Study Plan


In order to meet the new needs of society and to foster technological progress, Politecnico di Torino is committed to teaching students not only technical competences (Hard Skills) but also transferable skills, (Soft Skills). The purpose is to contribute to developing a better awareness of the need for interdisciplinarity, team-working, language, and IT enhancement, improvement in the field of knowledge and management of international research systems, exploitation of research results, intellectual property and the promotion of future professional careers. For this reason, Politecnico di Torino also recognizes the number of hours that Ph.D. candidates have spent in external activities for the development of Hard and Soft Skills. 

Every year, the School invites internationally-recognized lecturers to teach high-level courses.
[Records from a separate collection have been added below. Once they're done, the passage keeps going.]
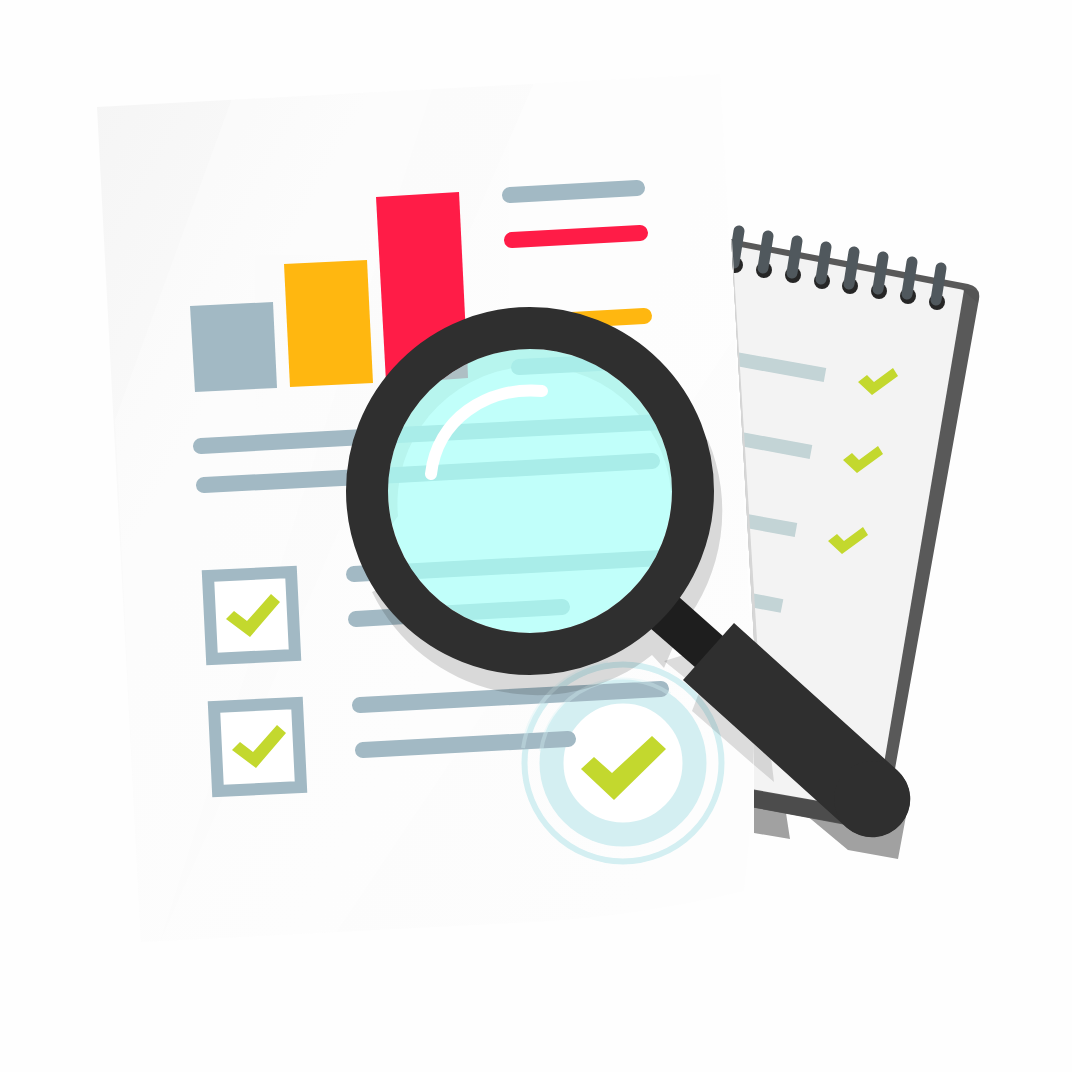
<!DOCTYPE html>
<html lang="en">
<head>
<meta charset="utf-8">
<title>Report review illustration</title>
<style>
:root{--paper:#fcfcfc;--slate:#a2b9c4;--amber:#ffb710;--red:#ff1c47;--lime:#c3d82e;--ink:#2f2f2f;--glass:#c1fffa;--glass-line:#a9ede9;--seal:#d4eff2;--pad:#f3f3f3;--pad-frame:#595959;--pad-line:#c3d4d6;--ring:#50585d}
html,body{margin:0;width:1072px;height:1072px;overflow:hidden;background:#fefefe}
svg{display:block}
.slate{fill:var(--slate)}.amber{fill:var(--amber)}.red{fill:var(--red)}.lime{fill:var(--lime)}.ink{fill:var(--ink)}
.rule{fill:none;stroke:var(--slate);stroke-width:16;stroke-linecap:round}
.rule-red{stroke:var(--red)}.rule-amber{stroke:var(--amber)}
.pad-rule{stroke:var(--pad-line);stroke-width:14}
.box{fill:#fff;stroke:var(--slate);stroke-width:12}
.seal-ring{fill:none;stroke:var(--seal)}
.glass-rule{stroke:var(--glass-line);stroke-width:16;stroke-linecap:round}
</style>
</head>
<body>
<svg width="1072" height="1072" viewBox="0 0 1072 1072" role="img" aria-label="Report with bar chart and checklist under a magnifying glass, beside a spiral notepad">
<defs>
<linearGradient id="paper-shade" x1="0" y1="0" x2="1" y2="0.7">
<stop offset="0" stop-color="#f5f5f5"/><stop offset=".35" stop-color="#fbfbfb"/><stop offset="1" stop-color="#fdfdfd"/>
</linearGradient>
<clipPath id="page-clip"><path d="M97 107L720 74L754 690Q756 790 744 891Q640 916 535 922L141 942Z"/></clipPath>
<clipPath id="pad-clip"><path d="M729 200H1000V880H754V640Z"/></clipPath>
<clipPath id="lens-clip"><circle cx="530" cy="491" r="142"/></clipPath>
<path id="pad-tick" class="lime" d="M0 8L9 1L16 8L35 -6L40 2L14 21Z"/>
<path id="box-tick" class="lime" d="M0 18L8 10L21 20L45 -7L54 1L24 36Z"/>
<g id="coil">
<circle cx="-4" cy="34" r="8" fill="#262626"/>
<path d="M0 0L-5 32" fill="none" stroke="var(--ring)" stroke-width="11" stroke-linecap="round"/>
</g>
</defs>

<g id="notepad" clip-path="url(#pad-clip)">
<path d="M754 800L784 800L790 839L754 833ZM776 790L906 816L898 859L848 850Z" fill="#a1a1a1"/>
<path d="M725 238L968 284Q981 287 979 299L893 780Q888 832 846 825L740 805Z" fill="var(--pad-frame)"/>
<path d="M740 788L880 812L872 829L740 805Z" fill="#4c4c4c"/>
<path d="M725 244L964 290L876 811L740 787Z" fill="var(--pad)"/>
<path d="M960 288L976 290Q979 293 979 299L978 303Z" fill="#4b4b4b" opacity=".35"/>
<g class="pad-rule">
<path d="M725 357L825 375"/><path d="M725 436L811 452"/><path d="M725 517L796 530"/><path d="M725 595L782 606"/>
</g>
<use href="#pad-tick" x="858" y="374"/>
<use href="#pad-tick" x="843" y="452"/>
<use href="#pad-tick" x="828" y="533"/>
<use href="#coil" x="739" y="231"/><use href="#coil" x="768" y="236"/><use href="#coil" x="797" y="241"/><use href="#coil" x="826" y="247"/><use href="#coil" x="854" y="252"/><use href="#coil" x="883" y="257"/><use href="#coil" x="912" y="262"/><use href="#coil" x="941" y="268"/>
<path d="M729 240L732 240L757 640L774 782L754 765Z" fill="#d6d6d6"/>
</g>

<g id="report">
<path d="M97 107L720 74L754 690Q756 790 744 891Q640 916 535 922L141 942Z" fill="url(#paper-shade)"/>
<g clip-path="url(#page-clip)" fill="#fff" opacity=".35">
<path d="M235 90L435 80L160 942H141L115 420Z"/>
<path d="M535 80L760 70V300L330 942H160Z"/>
</g>

<g id="bar-chart">
<path class="slate" d="M190 306L273 302L277 388L195 392Z"/>
<path class="amber" d="M284 264L367 260L373 383L290 387Z"/>
<path class="red" d="M376 197L459 192L468 378L386 382Z"/>
</g>
<g id="legend" class="rule">
<path d="M510 195L637 188"/>
<path class="rule-red" d="M512 240L640 233"/>
<path class="rule-amber" d="M517 323L644 316"/>
</g>
<g id="summary" class="rule">
<path d="M201 446L420 434"/><path d="M204 485L420 474"/>
</g>
<g id="checklist">
<path class="box" d="M208 576L291 572L295 655L212 659Z"/>
<path class="box" d="M214 707L297 703L301 787L218 791Z"/>
<use href="#box-tick" x="226" y="601"/>
<use href="#box-tick" x="232" y="732"/>
<g class="rule">
<path d="M354 574L440 569"/><path d="M356 619L440 614"/>
</g>
</g>
</g>

<g id="approval-seal">
<circle cx="623" cy="763" r="72" fill="#fff"/>
<circle class="seal-ring" cx="623" cy="763" r="71.5" stroke-width="24"/>
<circle class="seal-ring" cx="623" cy="763" r="98.5" stroke-width="6"/>
<g class="rule"><path d="M360 705L661 689"/><path d="M363 750L568 739"/></g>
<path d="M523 748A101 101 0 0 1 608 663M541 751A83 83 0 0 1 670 694" fill="none" stroke="var(--seal)" stroke-width="4" opacity=".35"/>
<path class="lime" d="M581 769L594 757L612 773L652 736L666 749L614 800Z"/>
</g>

<g id="magnifier">
<path d="M708 440A184 184 0 0 1 682 626L664 668L652 655A184 184 0 0 1 372 592Z" fill="#000" opacity=".14"/>
<path d="M664 661L700 690L692 711L840 840L880 800L700 650Z" fill="#000" opacity=".13" clip-path="url(#page-clip)"/>
<path d="M679 597L724 637L696 668L650 628Z" fill="#1e1e1e"/>
<path class="ink" d="M734 623L897 770A38 38 0 0 1 847 828L683 680Z"/>
<circle class="ink" cx="872" cy="799" r="38"/>
<circle cx="530" cy="491" r="142" fill="var(--glass)"/>
<g id="lens-view" clip-path="url(#lens-clip)">
<path d="M380 340H680V491H671A137 137 0 0 0 398 516L388 530Z" fill="#b5f4ed" opacity=".85"/>
<path d="M440 350L467 350L468 378L440 380Z" fill="#aebfc4"/>
<g class="glass-rule">
<path d="M519 367L600 363"/><path d="M380 436L680 421"/><path d="M380 476L652 461"/><path d="M380 573L680 557"/><path d="M380 617L562 607"/>
</g>
</g>
<circle cx="530" cy="491" r="163" fill="none" stroke="var(--ink)" stroke-width="42"/>
<path d="M431 474C437 420 486 386 542 391" fill="none" stroke="#fff" stroke-width="12" stroke-linecap="round"/>
</g>
</svg>
</body>
</html>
These courses, in line with the mission and strategic policy-making of our Ph.D. programmes, are called Guest lectures. Their catalogue represents an opportunity to provide a broader perspective on research topics.

Politecnico di Torino believes in the importance of a third-level education in which students get familiar with the Sustainable Development Goals, a subject that is transversally covered in our courses.

Each Ph.D. candidate builds his/her study plan with the support of the Supervisor filling out the Declaration of Intent (DOI) after the beginning of the academic year. The DOI can be modified and new courses can be added to it during the three years.An array of e-learning courses integrate and enhance the courses taught in class.

The School Board has approved the guidelines for the calculation of training and research activities, summarized in this scheme. There is a  system, called "cruscotto", which calculates the educational activities, publications and external activities. For each of these items, the School Board has defined a score that the Ph.D. candidates need to achieve by the end of the three-year term of the programme. 

We encourage all Ph.D candidates to take the majority of courses in the first two years, so they can work on their research project during the final year. 

At the end of each year, the Academic Board evaluates the training and research activities carried out by each Ph.D. candidate and decide on his/her admission to year 2 and 3 and to the final oral defence. A negative opinion of the Board leads to the exclusion of the Ph.D. candidate from the programme.